• [Task goal]:
Write out the following listing's lines from the one with "8.5 4M6 3A2.1" to the one with "<h2>Menu_horizontal</h2>", exactly, with both included and no others.

╔══

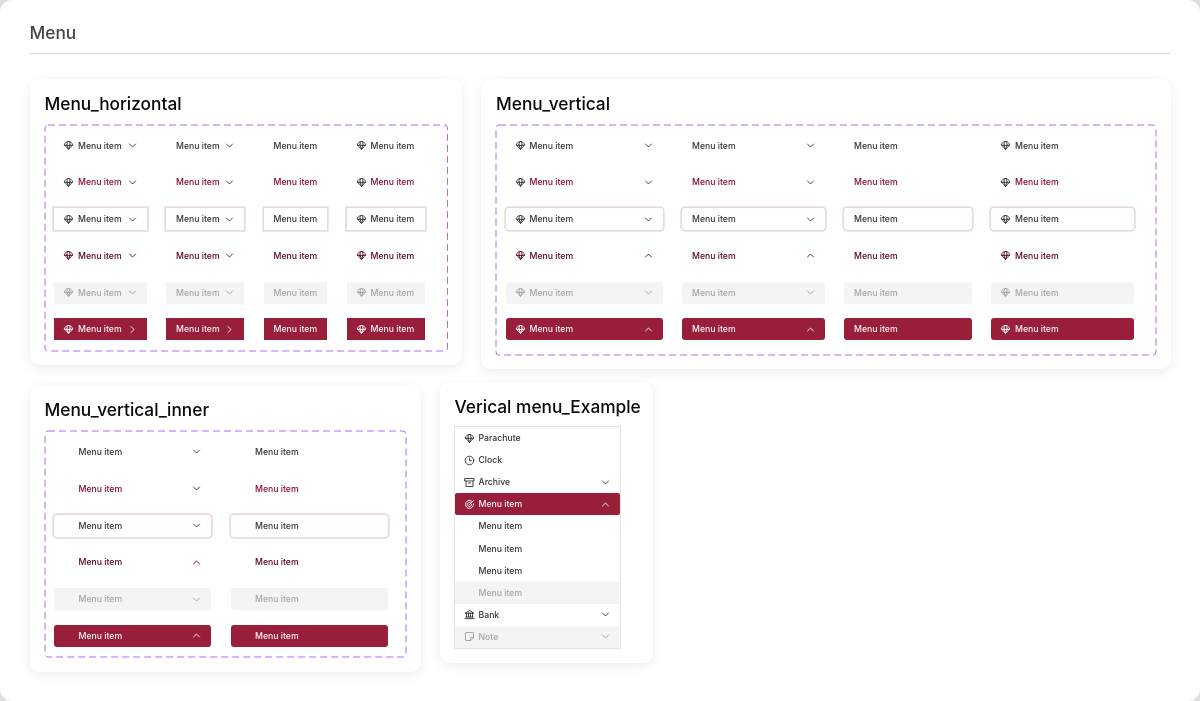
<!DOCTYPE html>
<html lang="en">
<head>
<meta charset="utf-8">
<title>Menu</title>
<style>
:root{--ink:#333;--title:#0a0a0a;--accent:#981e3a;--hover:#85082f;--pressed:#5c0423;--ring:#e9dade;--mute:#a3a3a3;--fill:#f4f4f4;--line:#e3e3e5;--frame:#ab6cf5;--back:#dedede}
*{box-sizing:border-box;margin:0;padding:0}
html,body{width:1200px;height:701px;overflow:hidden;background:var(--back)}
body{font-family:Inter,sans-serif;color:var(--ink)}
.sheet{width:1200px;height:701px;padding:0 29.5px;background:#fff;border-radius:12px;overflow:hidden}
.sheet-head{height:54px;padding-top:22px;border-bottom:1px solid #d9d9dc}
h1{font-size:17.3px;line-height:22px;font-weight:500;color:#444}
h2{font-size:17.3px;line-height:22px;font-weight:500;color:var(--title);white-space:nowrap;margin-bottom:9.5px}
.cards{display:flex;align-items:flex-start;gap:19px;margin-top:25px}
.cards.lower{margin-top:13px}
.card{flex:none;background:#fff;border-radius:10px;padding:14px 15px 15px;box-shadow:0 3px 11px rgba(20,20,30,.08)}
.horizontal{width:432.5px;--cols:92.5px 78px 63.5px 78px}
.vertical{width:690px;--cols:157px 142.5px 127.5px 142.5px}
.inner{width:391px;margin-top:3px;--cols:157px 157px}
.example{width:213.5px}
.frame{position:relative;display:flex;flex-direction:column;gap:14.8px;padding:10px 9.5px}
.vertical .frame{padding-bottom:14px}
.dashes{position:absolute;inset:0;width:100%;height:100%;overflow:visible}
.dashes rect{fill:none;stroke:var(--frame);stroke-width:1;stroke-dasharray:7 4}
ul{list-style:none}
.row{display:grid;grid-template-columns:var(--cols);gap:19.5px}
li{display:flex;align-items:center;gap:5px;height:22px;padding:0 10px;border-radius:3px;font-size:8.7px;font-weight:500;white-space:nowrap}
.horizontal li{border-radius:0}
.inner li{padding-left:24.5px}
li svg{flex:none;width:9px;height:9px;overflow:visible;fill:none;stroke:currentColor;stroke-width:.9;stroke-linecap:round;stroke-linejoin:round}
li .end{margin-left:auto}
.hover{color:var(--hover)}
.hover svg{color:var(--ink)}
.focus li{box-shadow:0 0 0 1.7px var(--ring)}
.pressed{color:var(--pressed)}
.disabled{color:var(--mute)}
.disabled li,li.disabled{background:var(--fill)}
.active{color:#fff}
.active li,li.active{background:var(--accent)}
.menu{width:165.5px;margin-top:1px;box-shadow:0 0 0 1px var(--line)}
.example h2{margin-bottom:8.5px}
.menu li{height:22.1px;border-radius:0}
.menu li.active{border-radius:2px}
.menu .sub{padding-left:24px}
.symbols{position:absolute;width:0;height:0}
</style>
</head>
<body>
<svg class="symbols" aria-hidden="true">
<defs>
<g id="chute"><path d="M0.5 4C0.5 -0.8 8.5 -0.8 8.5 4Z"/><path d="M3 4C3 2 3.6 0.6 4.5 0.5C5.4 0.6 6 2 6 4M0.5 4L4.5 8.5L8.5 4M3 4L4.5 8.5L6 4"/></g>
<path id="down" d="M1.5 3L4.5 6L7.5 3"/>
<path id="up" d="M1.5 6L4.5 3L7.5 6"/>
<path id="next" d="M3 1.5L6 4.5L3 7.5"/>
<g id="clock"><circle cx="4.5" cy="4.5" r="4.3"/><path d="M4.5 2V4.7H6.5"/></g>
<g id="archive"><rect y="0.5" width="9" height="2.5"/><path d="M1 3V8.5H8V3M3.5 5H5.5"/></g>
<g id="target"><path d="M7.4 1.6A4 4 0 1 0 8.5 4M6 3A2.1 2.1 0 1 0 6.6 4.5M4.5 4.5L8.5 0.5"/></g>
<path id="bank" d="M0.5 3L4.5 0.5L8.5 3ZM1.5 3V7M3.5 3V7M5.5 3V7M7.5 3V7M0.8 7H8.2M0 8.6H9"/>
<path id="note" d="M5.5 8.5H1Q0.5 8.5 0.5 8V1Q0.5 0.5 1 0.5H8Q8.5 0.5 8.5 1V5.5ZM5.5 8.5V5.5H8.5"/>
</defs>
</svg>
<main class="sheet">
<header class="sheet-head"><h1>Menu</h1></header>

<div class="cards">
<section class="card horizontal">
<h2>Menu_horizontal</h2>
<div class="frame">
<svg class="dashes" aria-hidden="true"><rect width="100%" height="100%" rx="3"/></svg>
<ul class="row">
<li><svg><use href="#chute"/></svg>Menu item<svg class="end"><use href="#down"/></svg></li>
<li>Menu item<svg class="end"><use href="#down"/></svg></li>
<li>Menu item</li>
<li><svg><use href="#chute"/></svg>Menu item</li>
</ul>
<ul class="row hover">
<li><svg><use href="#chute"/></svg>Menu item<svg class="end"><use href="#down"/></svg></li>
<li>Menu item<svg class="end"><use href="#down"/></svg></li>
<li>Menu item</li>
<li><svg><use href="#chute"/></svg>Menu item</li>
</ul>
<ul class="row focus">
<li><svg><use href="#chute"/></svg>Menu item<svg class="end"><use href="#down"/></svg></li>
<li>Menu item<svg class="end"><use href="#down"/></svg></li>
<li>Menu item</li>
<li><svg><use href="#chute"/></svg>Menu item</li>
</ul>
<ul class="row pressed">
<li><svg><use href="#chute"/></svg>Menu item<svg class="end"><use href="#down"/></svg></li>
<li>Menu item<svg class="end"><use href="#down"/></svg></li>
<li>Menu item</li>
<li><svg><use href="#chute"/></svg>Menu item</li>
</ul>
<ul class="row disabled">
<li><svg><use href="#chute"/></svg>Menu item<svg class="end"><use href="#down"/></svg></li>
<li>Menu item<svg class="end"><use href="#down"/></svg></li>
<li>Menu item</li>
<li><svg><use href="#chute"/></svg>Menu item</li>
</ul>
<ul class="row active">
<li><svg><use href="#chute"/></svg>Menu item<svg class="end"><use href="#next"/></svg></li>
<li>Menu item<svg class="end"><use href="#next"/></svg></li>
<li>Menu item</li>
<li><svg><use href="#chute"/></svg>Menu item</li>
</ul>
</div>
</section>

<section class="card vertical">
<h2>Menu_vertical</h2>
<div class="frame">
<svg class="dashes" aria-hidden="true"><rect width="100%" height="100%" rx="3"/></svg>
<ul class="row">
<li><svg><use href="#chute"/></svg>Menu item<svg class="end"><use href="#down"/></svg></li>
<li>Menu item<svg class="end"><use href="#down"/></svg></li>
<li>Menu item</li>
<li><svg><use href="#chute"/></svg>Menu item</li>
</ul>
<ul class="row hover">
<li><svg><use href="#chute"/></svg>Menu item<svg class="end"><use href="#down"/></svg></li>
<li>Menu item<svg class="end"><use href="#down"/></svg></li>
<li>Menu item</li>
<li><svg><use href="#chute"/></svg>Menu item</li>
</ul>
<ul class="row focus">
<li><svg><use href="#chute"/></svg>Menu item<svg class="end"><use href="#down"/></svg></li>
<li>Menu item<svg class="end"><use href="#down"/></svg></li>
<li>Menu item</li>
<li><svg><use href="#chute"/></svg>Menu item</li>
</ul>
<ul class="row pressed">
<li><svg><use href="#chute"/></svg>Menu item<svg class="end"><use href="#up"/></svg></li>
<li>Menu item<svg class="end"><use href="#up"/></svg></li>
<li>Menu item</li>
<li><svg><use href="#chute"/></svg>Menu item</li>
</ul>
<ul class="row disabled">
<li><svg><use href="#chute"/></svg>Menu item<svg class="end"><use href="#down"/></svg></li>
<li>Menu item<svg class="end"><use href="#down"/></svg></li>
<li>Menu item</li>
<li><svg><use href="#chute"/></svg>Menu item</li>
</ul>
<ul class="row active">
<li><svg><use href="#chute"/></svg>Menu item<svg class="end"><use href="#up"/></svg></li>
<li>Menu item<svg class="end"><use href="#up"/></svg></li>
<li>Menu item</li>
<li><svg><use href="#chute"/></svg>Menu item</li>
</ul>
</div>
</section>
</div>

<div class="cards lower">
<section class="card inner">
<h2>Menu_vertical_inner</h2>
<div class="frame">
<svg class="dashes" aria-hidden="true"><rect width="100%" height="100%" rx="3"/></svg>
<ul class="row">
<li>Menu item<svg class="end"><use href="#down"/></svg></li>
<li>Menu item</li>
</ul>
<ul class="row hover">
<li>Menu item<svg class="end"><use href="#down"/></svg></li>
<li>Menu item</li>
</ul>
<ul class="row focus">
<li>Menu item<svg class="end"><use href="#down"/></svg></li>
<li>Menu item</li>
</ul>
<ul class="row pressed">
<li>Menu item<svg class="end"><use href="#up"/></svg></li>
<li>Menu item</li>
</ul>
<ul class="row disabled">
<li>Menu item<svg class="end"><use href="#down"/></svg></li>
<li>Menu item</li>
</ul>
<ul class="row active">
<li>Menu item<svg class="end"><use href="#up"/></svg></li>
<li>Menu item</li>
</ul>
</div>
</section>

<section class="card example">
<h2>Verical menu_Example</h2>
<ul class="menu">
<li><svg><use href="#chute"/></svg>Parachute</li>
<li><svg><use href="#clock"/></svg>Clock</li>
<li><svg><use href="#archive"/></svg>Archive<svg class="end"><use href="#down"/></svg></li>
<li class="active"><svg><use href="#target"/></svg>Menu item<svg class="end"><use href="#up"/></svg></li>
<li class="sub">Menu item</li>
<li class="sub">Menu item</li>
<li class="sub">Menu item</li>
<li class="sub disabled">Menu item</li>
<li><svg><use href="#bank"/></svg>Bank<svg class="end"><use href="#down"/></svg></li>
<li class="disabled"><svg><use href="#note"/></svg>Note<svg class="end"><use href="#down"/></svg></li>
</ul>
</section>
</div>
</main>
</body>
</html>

╚══
╔══

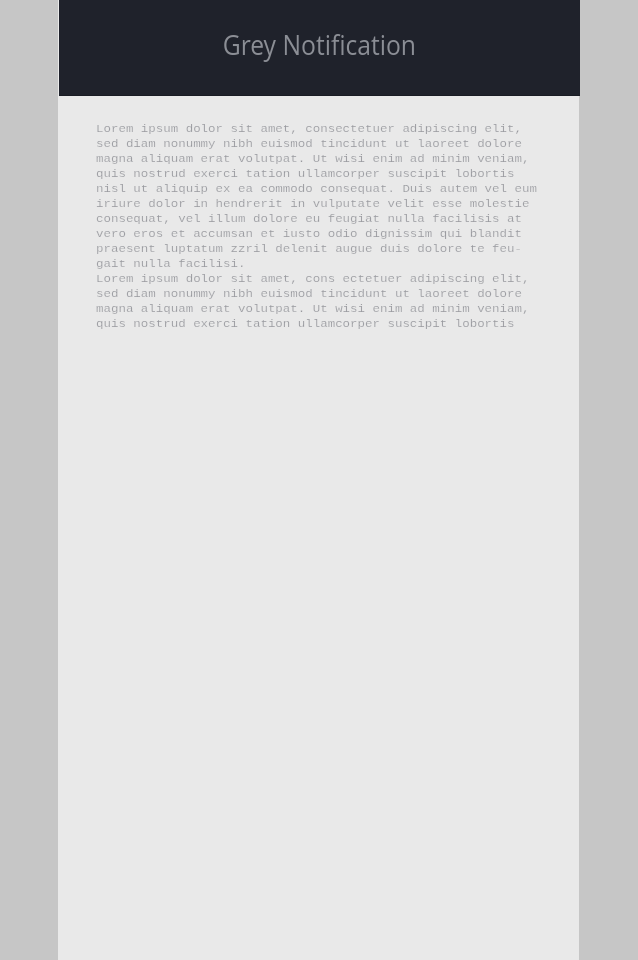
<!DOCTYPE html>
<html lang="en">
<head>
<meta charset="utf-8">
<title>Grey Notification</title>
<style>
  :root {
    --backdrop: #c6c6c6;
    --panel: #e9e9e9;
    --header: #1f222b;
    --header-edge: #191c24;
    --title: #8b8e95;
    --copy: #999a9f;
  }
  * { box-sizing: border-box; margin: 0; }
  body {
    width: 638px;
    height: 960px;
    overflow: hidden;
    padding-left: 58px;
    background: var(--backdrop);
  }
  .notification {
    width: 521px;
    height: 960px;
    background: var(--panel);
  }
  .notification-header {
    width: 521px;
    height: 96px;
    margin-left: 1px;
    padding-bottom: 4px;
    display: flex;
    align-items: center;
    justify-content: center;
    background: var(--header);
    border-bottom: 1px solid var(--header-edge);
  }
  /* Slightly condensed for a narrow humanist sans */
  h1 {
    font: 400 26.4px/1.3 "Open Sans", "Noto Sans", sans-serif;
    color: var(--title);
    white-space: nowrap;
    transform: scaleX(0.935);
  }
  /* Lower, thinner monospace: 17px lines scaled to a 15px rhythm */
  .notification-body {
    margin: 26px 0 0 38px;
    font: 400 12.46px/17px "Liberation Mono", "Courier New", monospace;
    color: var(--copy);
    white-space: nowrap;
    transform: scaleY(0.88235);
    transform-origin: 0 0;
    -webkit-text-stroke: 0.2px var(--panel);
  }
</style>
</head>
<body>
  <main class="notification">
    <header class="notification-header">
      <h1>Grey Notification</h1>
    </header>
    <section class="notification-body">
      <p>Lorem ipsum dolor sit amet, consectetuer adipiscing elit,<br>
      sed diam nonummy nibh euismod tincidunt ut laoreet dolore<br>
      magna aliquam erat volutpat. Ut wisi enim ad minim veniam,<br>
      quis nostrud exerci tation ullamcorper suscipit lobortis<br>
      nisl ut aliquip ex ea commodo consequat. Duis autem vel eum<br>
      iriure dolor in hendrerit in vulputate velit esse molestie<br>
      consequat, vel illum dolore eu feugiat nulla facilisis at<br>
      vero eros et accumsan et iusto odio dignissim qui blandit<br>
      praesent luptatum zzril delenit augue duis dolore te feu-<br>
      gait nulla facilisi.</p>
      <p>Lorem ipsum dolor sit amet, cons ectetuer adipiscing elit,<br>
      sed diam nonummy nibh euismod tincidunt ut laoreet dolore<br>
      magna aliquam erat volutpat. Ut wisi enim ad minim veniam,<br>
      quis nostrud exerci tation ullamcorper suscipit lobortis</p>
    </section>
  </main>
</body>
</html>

╚══

• [Answer for the task]:
<g id="target"><path d="M7.4 1.6A4 4 0 1 0 8.5 4M6 3A2.1 2.1 0 1 0 6.6 4.5M4.5 4.5L8.5 0.5"/></g>
<path id="bank" d="M0.5 3L4.5 0.5L8.5 3ZM1.5 3V7M3.5 3V7M5.5 3V7M7.5 3V7M0.8 7H8.2M0 8.6H9"/>
<path id="note" d="M5.5 8.5H1Q0.5 8.5 0.5 8V1Q0.5 0.5 1 0.5H8Q8.5 0.5 8.5 1V5.5ZM5.5 8.5V5.5H8.5"/>
</defs>
</svg>
<main class="sheet">
<header class="sheet-head"><h1>Menu</h1></header>

<div class="cards">
<section class="card horizontal">
<h2>Menu_horizontal</h2>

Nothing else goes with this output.